Exercise prompt ::
I would like each line of the data that holds the word "plum" copied out.

Raw data ::
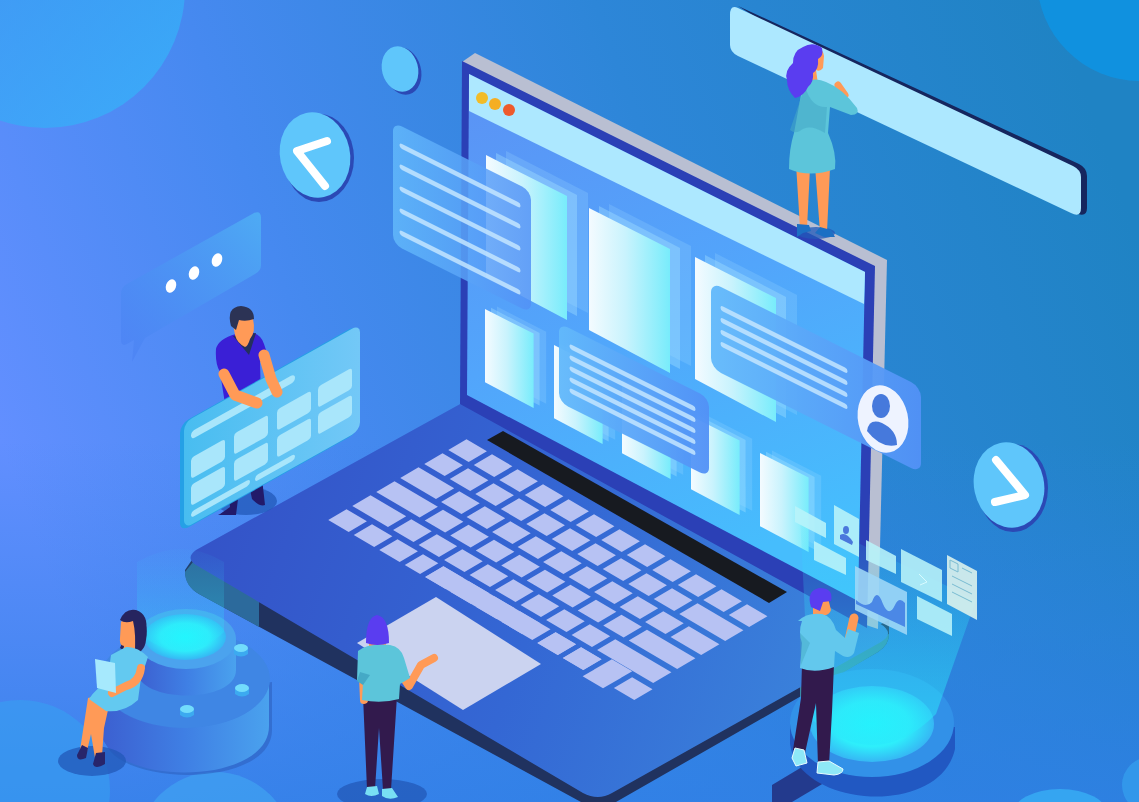
<!DOCTYPE html>
<html lang="en">
<head>
<meta charset="utf-8">
<title>Isometric online workspace</title>
<style>
:root{--navy:#1c2f72;--royal:#2f4bc4;--sky:#5fc6fb;--ice:#ade8ff;--key:#b7c2f3;--pad:#cbd3f0;--skin:#ff9a57;--skin-dark:#f0803f;--teal:#5cc5da;--teal-dark:#45a9c6;--violet:#5a3df0;--indigo:#3a1fd6;--plum:#321a4d;--aqua:#24f0fb;--shade:#2259b8}
html,body{margin:0;height:100%;overflow:hidden;background:#3a86e2}
svg.scene{display:block;width:1139px;height:802px}
.key-row{fill:none;stroke:var(--key);stroke-width:7.6}
.text-lines{fill:none;stroke:#c4e6ff;stroke-width:5;stroke-linecap:round}
.skin{fill:var(--skin)}
.arm{fill:none;stroke:var(--skin);stroke-linecap:round;stroke-linejoin:round}
.teal{fill:var(--teal)}
.plum{fill:var(--plum)}
.violet{fill:var(--violet)}
.shadow{fill:var(--shade);opacity:.75}
.white{fill:#fff}
</style>
</head>
<body>
<svg class="scene" viewBox="0 0 1139 802" role="img" aria-label="People working around a giant isometric laptop with floating interface panels">
<defs>
<linearGradient id="sky" x1="0" y1=".55" x2="1" y2=".3"><stop stop-color="#628fff"/><stop offset=".28" stop-color="#4689f0"/><stop offset=".62" stop-color="#2d86d8"/><stop offset="1" stop-color="#1f83c4"/></linearGradient>
<linearGradient id="floor" x1="0" y1="0" x2="0" y2="1"><stop offset=".55" stop-color="#2f7fe6" stop-opacity="0"/><stop offset="1" stop-color="#2f7fe6" stop-opacity=".8"/></linearGradient>
<linearGradient id="bubble" x1="0" y1="0" x2="1" y2="1"><stop stop-color="#2f9aee" stop-opacity=".5"/><stop offset="1" stop-color="#38b4fb" stop-opacity=".8"/></linearGradient>
<linearGradient id="deck" x1="0" y1=".4" x2="1" y2=".6"><stop stop-color="#3453c8"/><stop offset=".5" stop-color="#3467d4"/><stop offset="1" stop-color="#3b86dc"/></linearGradient>
<linearGradient id="display" x1=".1" y1="0" x2=".4" y2="1"><stop stop-color="#5b93f5"/><stop offset=".5" stop-color="#52a5fb"/><stop offset="1" stop-color="#46bdfd"/></linearGradient>
<linearGradient id="sheet"><stop stop-color="#f4fbff"/><stop offset=".45" stop-color="#c9f3fd"/><stop offset="1" stop-color="#78ecfb"/></linearGradient>
<linearGradient id="glass"><stop stop-color="#62b9fb"/><stop offset="1" stop-color="#5291f6"/></linearGradient>
<linearGradient id="card" x1="0" y1="0" x2="1" y2="0"><stop stop-color="#48bdf0"/><stop offset="1" stop-color="#73c8f7"/></linearGradient>
<linearGradient id="speech" x1="0" y1="1" x2="1" y2="0"><stop stop-color="#4a7ff3" stop-opacity=".6"/><stop offset="1" stop-color="#4eabf4"/></linearGradient>
<linearGradient id="drum"><stop stop-color="#3c5fd0"/><stop offset=".5" stop-color="#3f7fe4"/><stop offset="1" stop-color="#4aa2ee"/></linearGradient>
<linearGradient id="beam" x1="0" y1="0" x2="0" y2="1"><stop stop-color="#32dcf8" stop-opacity=".08"/><stop offset="1" stop-color="#2ae9fb" stop-opacity=".75"/></linearGradient>
<radialGradient id="glow"><stop stop-color="#1ffcff"/><stop offset=".6" stop-color="#2eeefb"/><stop offset="1" stop-color="#36b7f4"/></radialGradient>
<g id="doc"><path d="M20-4l82 42v120l-82-42z" fill="#9fdcff" opacity=".22"/><path d="M10-2l81 42v121l-81-42z" fill="#a9e6ff" opacity=".35"/><path d="M0 0l81 41v124l-81-43z" fill="url(#sheet)"/></g>
<g id="nav-disc"><ellipse cx="4" cy="3" rx="35" ry="44" fill="#2b49b5"/><ellipse rx="35" ry="43" fill="var(--sky)" transform="rotate(-12)"/></g>
<g id="bolt"><path d="M-7-2v6q7 5 14 0v-6z" fill="#3caaf0"/><ellipse cy="-2" rx="7" ry="4" fill="#72dcfc"/></g>
</defs>

<g id="background">
<rect width="1139" height="802" fill="url(#sky)"/>
<rect width="1139" height="802" fill="url(#floor)"/>
<circle cx="45" cy="-12" r="140" fill="url(#bubble)"/>
<circle cx="1140" cy="-22" r="103" fill="#0d95e4" opacity=".85"/>
<circle cx="20" cy="790" r="90" fill="#36a3f2" opacity=".55"/>
<circle cx="215" cy="850" r="78" fill="#41a9f4" opacity=".6"/>
<ellipse cx="1060" cy="815" rx="48" ry="26" fill="#38aef5" opacity=".8"/>
<circle cx="1150" cy="785" r="28" fill="#38aef5" opacity=".5"/>
</g>

<g id="floating-controls">
<ellipse cx="403" cy="71" rx="18" ry="24" fill="#2b49b5" transform="rotate(-15 403 71)"/>
<ellipse cx="400" cy="69" rx="18" ry="23" fill="var(--sky)" transform="rotate(-15 400 69)"/>
<use href="#nav-disc" x="315" y="155"/>
<path d="M327 141l-30 10 28 35" fill="none" stroke="#fff" stroke-width="8" stroke-linecap="round" stroke-linejoin="round"/>
<use href="#nav-disc" x="1009" y="485"/>
<path d="M996 460l29 35-30 7" fill="none" stroke="#fff" stroke-width="8" stroke-linecap="round" stroke-linejoin="round"/>
</g>

<g id="speech-bubble">
<path d="M127 284l127-71q7-3 7 5v47q0 6-6 9l-110 64-13 24 2-22-7 4q-6 3-6-4v-46q0-7 6-10z" fill="url(#speech)"/>
<g class="white"><ellipse cx="171" cy="286" rx="5" ry="7" transform="rotate(20 171 286)"/><ellipse cx="194" cy="273" rx="5" ry="7" transform="rotate(20 194 273)"/><ellipse cx="217" cy="260" rx="5" ry="7" transform="rotate(20 217 260)"/></g>
</g>

<g id="laptop-base">
<path d="M185 570q0 16 14 24l382 208h35l262-150q11-7 11-18v-14L590 770 196 554z" fill="#20325f"/>
<path d="M185 572q0 14 14 22l60 33v-40l-62-30z" fill="#2c6a9c"/>
<path d="M800 698l78-46q11-7 11-18l-89 34z" fill="#3a8aa6"/>
<path d="M462 403l417 220q17 10 2 19L612 793q-14 8-29 0L196 565q-11-7 0-15z" fill="url(#deck)"/>
<path d="M487 440l16-9 284 161-18 11z" fill="#171a20"/>
<g id="keyboard" transform="matrix(2.55 1.5 -2.4 1.4 467 439)">
<path class="key-row" d="M0 4H118" stroke-dasharray="8 2"/>
<path class="key-row" d="M0 14H118" stroke-dasharray="8 2 8 2 8 2 8 2 8 2 8 2 8 2 8 2 8 2 8 2 18 2"/>
<path class="key-row" d="M0 24H118" stroke-dasharray="14 2 8 2 8 2 8 2 8 2 8 2 8 2 8 2 8 2 8 2 12 2"/>
<path class="key-row" d="M0 34H118" stroke-dasharray="17 2 8 2 8 2 8 2 8 2 8 2 8 2 8 2 8 2 19 2"/>
<path class="key-row" d="M0 44H118" stroke-dasharray="14 2 8 2 8 2 8 2 8 2 8 2 8 2 8 2 8 2 22 2"/>
<path class="key-row" d="M0 54H36M38 54H80M82 54H100" stroke-dasharray="8 2 8 2 8 2 8 50"/>
<path class="key-row" d="M38 54H80M82 54H90M92 54H100M102 51.8H110M102 56.4H110M112 54H120"/>
</g>
<path d="M436 597l105 67-78 46-106-67z" fill="var(--pad)"/>
</g>

<g id="laptop-screen">
<path d="M462 62l13-9 412 207-9 369-12-4z" fill="#b9bfd2"/>
<path d="M462 61l413 205-8 362-407-224z" fill="#2b40b6"/>
<path d="M469 74l396 198-7 329-391-206z" fill="url(#display)"/>
<path d="M469 74l396 198-1 32L469 111z" fill="var(--ice)"/>
<g id="window-buttons"><ellipse cx="482" cy="98" rx="6" ry="6" fill="#f2bc28"/><ellipse cx="495" cy="104" rx="6" ry="6" fill="#f5ae22"/><ellipse cx="509" cy="110" rx="6" ry="6" fill="#ee5a2c"/></g>
<g id="documents">
<use href="#doc" x="486" y="155"/><use href="#doc" x="589" y="208"/><use href="#doc" x="695" y="257"/>
<use href="#doc" transform="translate(485 309) scale(.6)"/><use href="#doc" transform="translate(554 345) scale(.6)"/><use href="#doc" transform="translate(622 380) scale(.6)"/><use href="#doc" transform="translate(691 416) scale(.6)"/><use href="#doc" transform="translate(760 453) scale(.6)"/>
</g>
</g>

<g id="text-panels">
<g transform="matrix(1 .5 0 1 393 122)">
<rect width="138" height="122" rx="9" fill="url(#glass)" opacity=".84"/>
<path class="text-lines" d="M9 20H125M9 41H125M9 63H125M9 85H125M9 107H125" opacity=".85"/>
</g>
<g transform="matrix(1 .5 0 1 559 323)">
<rect width="150" height="79" rx="9" fill="url(#glass)" opacity=".95"/>
<path class="text-lines" d="M13 18H134M13 29H134M13 40H134M13 51H134M13 62H134" opacity=".85"/>
</g>
<g id="profile-panel">
<g transform="matrix(1 .5 0 1 711 282)">
<rect width="210" height="86" rx="10" fill="url(#glass)" opacity=".95"/>
<path class="text-lines" d="M12 21H134M12 33H134M12 45H134M12 57H134" opacity=".85"/>
</g>
<ellipse cx="883" cy="419" rx="25" ry="34" fill="#eef3ff" transform="rotate(-12 883 419)"/>
<ellipse cx="881" cy="406" rx="9" ry="12" fill="#4679dc"/>
<path d="M867 431q2-13 15-8 15 7 15 22-16 4-30-14z" fill="#4679dc"/>
</g>
</g>

<g id="search-bar">
<path d="M738 6l341 158q8 4 8 12v32q0 9-9 6l-6-4z" fill="#16265e"/>
<path d="M738 8l335 158q8 4 8 11v31q0 10-10 5L738 56q-8-4-8-11V15q0-11 8-7z" fill="var(--ice)"/>
</g>

<g id="woman-at-search-bar">
<ellipse class="shadow" cx="816" cy="233" rx="19" ry="6"/>
<path class="skin" d="M796 164l4 64h7l3-60zM815 166l5 66h7l3-64z"/>
<path d="M797 224l12 1 2 6-8 2-6 4zM820 227l11 3 4 7h-11l-9-4z" fill="#1c6fc4"/>
<path class="arm" d="M845 95l-7-10" stroke-width="7"/>
<path class="skin" d="M814 50q9-3 10 6l-1 12q-3 4-7 2l2 14-12 2z"/>
<path class="teal" d="M803 84q11-8 23-2 16 6 31 26 3 7-6 7l-21-8-2 26q9 20 7 36-25 9-46 0 0-20 5-36z"/>
<path d="M805 86q6 22 22 21l-2 26q-16-10-25-2-5 3-10-1z" fill="var(--teal-dark)" opacity=".55"/>
<path class="violet" d="M822 48q-9-7-19-1-10 4-10 16-9 8-6 17 0 10 8 18 9-2 13-11 6-5 5-14 6-4 5-14 6-3 4-11z"/>
</g>

<g id="man-with-board">
<ellipse class="shadow" cx="246" cy="501" rx="31" ry="14"/>
<path d="M226 470l4 37q-8 6-12 8h18l5-40zM246 470l6 29q8 8 13 6l-1-9-3-26z" fill="#221a6a"/>
<path d="M216 349q2-10 20-15l14-2q11 2 14 12l4 12-8 6 1 37-35 11-6-38q-5-8-4-23z" fill="var(--indigo)"/>
<path d="M233 336l16 19 7-22z" fill="#24305e"/>
<path class="skin" d="M232 319q2-10 12-9 9 0 9 9 3 13-3 20-2 7-5 8-8-4-10-12z"/>
<path d="M231 326q-5-19 10-20 13 1 13 13-8 3-15 1l-3 10z" fill="#2c3355"/>
<g id="dashboard-board">
<g transform="matrix(1 -.56 0 1 180 424)"><rect x="0" y="0" width="178" height="108" rx="9" fill="#25a0e6"/><rect x="4" y="1" width="176" height="106" rx="8" fill="url(#card)"/>
<g fill="#a9e6fb"><rect x="11" y="14" width="104" height="8" rx="4"/><rect x="11" y="40" width="34" height="21" rx="3"/><rect x="54" y="40" width="34" height="21" rx="3"/><rect x="97" y="40" width="34" height="21" rx="3"/><rect x="138" y="40" width="34" height="21" rx="3"/><rect x="11" y="67" width="34" height="21" rx="3"/><rect x="54" y="67" width="34" height="21" rx="3"/><rect x="97" y="67" width="34" height="21" rx="3"/><rect x="138" y="67" width="34" height="21" rx="3"/><rect x="11" y="94" width="59" height="6" rx="3"/><rect x="75" y="94" width="40" height="6" rx="3"/></g></g>
</g>
<path class="arm" d="M224 374l11 21 22 8M264 355l7 24 6 13" stroke-width="11"/>
</g>

<g id="round-platform">
<path d="M104 705v30c0 52 168 56 168-5v-48z" fill="#2d62c0" opacity=".6"/>
<path d="M100 682v44c0 62 169 62 169 0v-48z" fill="url(#drum)"/>
<ellipse cx="185" cy="679" rx="85" ry="49" fill="#3f86e4"/>
<path d="M137 640v30c0 34 99 34 99 0v-30z" fill="url(#drum)"/>
<ellipse cx="186" cy="639" rx="50" ry="30" fill="#4ba3ee"/>
<ellipse cx="185" cy="637" rx="41" ry="23" fill="url(#glow)"/>
<path d="M137 562q45-26 87 0v70q-40 38-87 0z" fill="url(#beam)" opacity=".45"/>
<use href="#bolt" x="187" y="711"/><use href="#bolt" x="242" y="690"/><use href="#bolt" x="241" y="650"/>
</g>

<g id="seated-woman">
<ellipse class="shadow" cx="92" cy="761" rx="34" ry="15"/>
<path class="skin" d="M88 698l24-6-8 36-2 28-7 2-4-24-4 17-7-1z"/>
<path d="M82 745l6 3-2 10q-9 4-9-3zM96 753l9-1v12q-10 6-12 0z" fill="#28256b"/>
<path d="M135 612q15 9 11 28-1 12-14 16l-12-8z" fill="#26245f"/>
<path class="skin" d="M121 622q8-9 16-1l-2 30-13 5 2-10q-5-1-4-8z"/>
<path d="M120 620q5-12 16-10 13 4 10 23-2 15-11 22 1-22-2-34-8 3-13-1z" fill="#26245f"/>
<path d="M111 655l15-8q11-1 22 10l-7 21-3 22q-14 13-32 11l-17-12q8-12 18-16z" fill="#63c9f0"/>
<path class="arm" d="M141 668q-2 15-15 18l-14 7" stroke-width="8"/>
<path d="M95 659l20 4 1 30-19-5z" fill="#a6e9fd"/>
</g>

<g id="man-at-touchpad">
<ellipse class="shadow" cx="382" cy="794" rx="45" ry="15"/>
<path class="plum" d="M363 696h34l-6 94h-8l-4-62-4 61h-8z"/>
<path d="M367 787l10-1 2 8q-8 4-14 0zM382 789l10-1 6 9q-9 4-16-1z" fill="#78dff4"/>
<path class="arm" d="M363 676l1 24M403 677l6 9 12-21 13-7" stroke-width="8"/>
<path class="skin" d="M369 636h17v14h-17z"/>
<path class="teal" d="M358 651q10-8 32-6 11 2 14 13l6 20-10 6-1 15q-18 5-37 1l1-17-6-3z"/>
<path d="M360 672l10 3-7 10-6-4z" fill="var(--teal-dark)"/>
<path class="violet" d="M366 643q0-26 11-28 12 2 12 28-12 4-23 0z"/>
</g>

<g id="hologram-platform">
<path d="M772 785l30-18 32 10-42 25h-20z" fill="#233a8d"/>
<path d="M790 724v20c8 64 150 74 165 5v-22z" fill="#2158c2"/>
<ellipse cx="872" cy="723" rx="82" ry="54" fill="#3291e8"/>
<ellipse cx="872" cy="724" rx="62" ry="38" fill="url(#glow)"/>
<path d="M800 515l176 85-40 114q-60 60-126 4z" fill="url(#beam)" opacity=".78"/>
<g id="hologram-files" fill="#baf4fa" opacity=".88">
<path d="M795 506l31 17v15l-31-16z"/><path d="M834 505l25 14v38l-25-13z"/><path d="M814 541l32 17v17l-32-15z"/><path d="M866 540l30 16v18l-30-14z"/><path d="M901 549l41 21v32l-41-20z"/><path d="M917 596l35 18v22l-35-17z"/><path d="M855 566l52 26v43l-52-25z" fill="#9fd8f8"/><path d="M947 555l30 16v49l-30-16z" fill="#dff5ee"/>
</g>
<path d="M856 600q10 9 16 2 5-15 11 2 6 14 12 1 4-9 10-2v24l-49-23z" fill="#4b88e6"/>
<ellipse cx="846" cy="530" rx="3" ry="4" fill="#4a78dc"/><path d="M840 535q6-4 13 7l-1 3-12-6z" fill="#4a78dc"/>
<path d="M950 560l8 4v8l-8-4zM962 568l10 5M952 576l20 10M952 584l20 10M952 592l20 10" fill="none" stroke="#79bcd2" stroke-width="1"/>
<path d="M919 574l8 8-7 3" fill="none" stroke="#d8fbff"/>
</g>

<g id="man-at-hologram">
<path class="plum" d="M802 664h32l-2 48-3 53h-11l-2-62-11 50-12-3 8-52z"/>
<path d="M795 748l9 2 3 13-11 3-4-8zM818 762l11-1 14 8q0 5-9 6l-17-2z" fill="#8ee8f7" stroke="#e9fcff" stroke-width="1"/>
<path class="arm" d="M849 640l5-22" stroke-width="9"/>
<path class="skin" d="M813 600l15-2 3 12q-2 6-8 5l-1 6h-9z"/>
<path d="M798 621q9-9 24-7 10 2 14 16l9 8 3-9 11 4-5 20q-4 6-11 3l-8-5-1 16q-19 7-34 1l2-25q-4-11 0-22z" fill="#63c8ed"/>
<path d="M800 633l10 10-9 22z" fill="var(--teal-dark)" opacity=".5"/>
<path class="violet" d="M811 607q-5-16 8-19 15 0 12 13l-8 1-3 9z"/>
</g>
</svg>
</body>
</html>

Written response ::
:root{--navy:#1c2f72;--royal:#2f4bc4;--sky:#5fc6fb;--ice:#ade8ff;--key:#b7c2f3;--pad:#cbd3f0;--skin:#ff9a57;--skin-dark:#f0803f;--teal:#5cc5da;--teal-dark:#45a9c6;--violet:#5a3df0;--indigo:#3a1fd6;--plum:#321a4d;--aqua:#24f0fb;--shade:#2259b8}
.plum{fill:var(--plum)}
<path class="plum" d="M363 696h34l-6 94h-8l-4-62-4 61h-8z"/>
<path class="plum" d="M802 664h32l-2 48-3 53h-11l-2-62-11 50-12-3 8-52z"/>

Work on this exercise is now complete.